NOTE: Some Unix texts suggest using uppercase to begin directory names, and lowercase to begin filenames. Since Unix is case sensitive, and uppercase is given priority over lowercase, using uppercase to begin directory names will keep all your directories at the beginning of your listing.
Step 2.To list your account contents again, type:
You see the new Shared directory listed.
Understanding Your Working Directory
It is easy to get lost in Unix's directory structure. You can always tell where you are in the structure by using the pwd command, which tells Unix to print the working directory (i.e., the current directory).
Step 1.To see your working directory, type:
The host returns a path statement something like this:
This is your current working directory, which is always your home directory when you first log in. We want to put our files in the Shared directory we just created.
Changing Directories With cd
The cd command stands for change directory.
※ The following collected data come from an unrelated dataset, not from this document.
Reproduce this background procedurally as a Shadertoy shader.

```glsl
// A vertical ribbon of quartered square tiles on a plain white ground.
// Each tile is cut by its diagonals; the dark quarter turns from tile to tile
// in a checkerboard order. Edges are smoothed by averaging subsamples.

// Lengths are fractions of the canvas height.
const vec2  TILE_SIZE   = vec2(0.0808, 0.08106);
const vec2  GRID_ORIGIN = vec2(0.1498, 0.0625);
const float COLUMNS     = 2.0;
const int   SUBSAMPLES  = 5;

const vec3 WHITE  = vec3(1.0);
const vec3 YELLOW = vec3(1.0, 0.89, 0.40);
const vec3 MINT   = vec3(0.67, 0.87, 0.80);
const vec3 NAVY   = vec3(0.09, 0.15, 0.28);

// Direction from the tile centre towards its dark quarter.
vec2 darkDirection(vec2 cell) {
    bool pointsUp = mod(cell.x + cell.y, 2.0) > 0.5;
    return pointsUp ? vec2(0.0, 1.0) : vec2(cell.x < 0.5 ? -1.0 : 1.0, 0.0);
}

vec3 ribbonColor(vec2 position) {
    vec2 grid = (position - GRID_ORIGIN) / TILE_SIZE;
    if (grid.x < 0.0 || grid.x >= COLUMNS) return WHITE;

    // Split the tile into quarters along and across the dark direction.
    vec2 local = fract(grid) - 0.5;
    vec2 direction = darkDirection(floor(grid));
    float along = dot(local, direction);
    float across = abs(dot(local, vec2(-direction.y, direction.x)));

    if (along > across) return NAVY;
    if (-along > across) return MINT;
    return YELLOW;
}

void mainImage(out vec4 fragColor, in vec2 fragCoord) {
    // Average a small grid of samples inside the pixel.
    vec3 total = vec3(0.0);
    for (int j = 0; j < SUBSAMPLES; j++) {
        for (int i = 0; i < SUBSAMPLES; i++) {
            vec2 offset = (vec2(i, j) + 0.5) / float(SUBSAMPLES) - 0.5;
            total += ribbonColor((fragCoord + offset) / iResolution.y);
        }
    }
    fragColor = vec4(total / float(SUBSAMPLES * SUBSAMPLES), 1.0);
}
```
The purpose of this command is to change from the directory you are currently in to the new directory you would like to see.
Using More Advanced Command Syntax
Some commands may be run explicitly on a file or directory.
The following syntax is used whenever you use a command that performs an action on a file or directory:
[command] [file or directory name]
To move into a directory we simply type cd and the name of the directory we want to move into.
Step 1.To change into the Shared directory , type:
cd Shared Enter
The Shared directory is now our present working directory.
There are several different ways to use this command. We will revisit the cd command a little later in the workshop.
Step 2.To verify your present working directory, type:
Notice that you are inside your Shared directory.
Using a Text Editor in Unix
To create files for use in workshop, you will use a menu-prompted text editor called Nano.
Step 1.To launch the Nano editor, type:
You see a blank writing space with a menu of commands available across the bottom. The contents of the writing space is called a buffer.
NOTE: In the menu, the "^" character represents pressing the Control key on the keyboard. The commands are entered as a simultaneous combination.
Step 2.To begin creating the document, type:
Your email AddressEnter
Step 3.To begin to save the document and exit the Nano buffer, press:
Nano asks if you want to save the buffer.
Step 4.To save what you have just typed, press:
Nano asks you to name your new document.
Step 5.To give your new document a name, type:
You have exited Nano, and the file has been saved on your account.
NOTE: Unix does not need file extensions like.txt, but it is a good idea to use them anyway. This is especially helpful for transferring files to a Windows platform, which requires file extensions.
Step 6.To view the contents of your current directory, type:
You see that the file private.txt has been added.
Modifying an Existing File
You can modify your existing private.txt file to create a new file meant for public use.
Step 1.To launch Nano and open the existing file, type:
nano private.txt Enter
Step 2.To move to the bottom of the file, press:
Step 3.To add a sentence, type:
A short sentence
Step 4.To save the file, type:
Nano asks you if you want to use the same name for this modified
Step 5.To erase the original name, press:
Backspace several times
Step 6.To give your modified file a new name, type:
NOTE: Since you saved the modified document with a new name, your old document is still intact.
Step 7.To confirm the new name, type:
Step 8.To exit Nano, press:
Step 9.To view the contents of your directory, type:
You see the additional file listed.
Using Command Options
With many commands there is a list of options that you can use to better define your intentions.
To modify a command with an option, use the following syntax:
Explicitly, you type the command, a space, a dash, and the option.
The ls command issued with the option -l will list the contents of a directory in long form, which contains information on the mode, owner, group, size, and date/time of the files and directories.
Step 1.To list the files long, type:
ls -l Enter
You see something like the following:
-rw-r--r-- 1 jump031 mypage 39 Sept 1 10:00 private.txt
-rw-r--r-- 1 jump031 mypage 56 Sept 1 10:00 public.txt
The three categories on the right are self-explanatory, and we will discuss the three categories on the left a little later in today's workshop.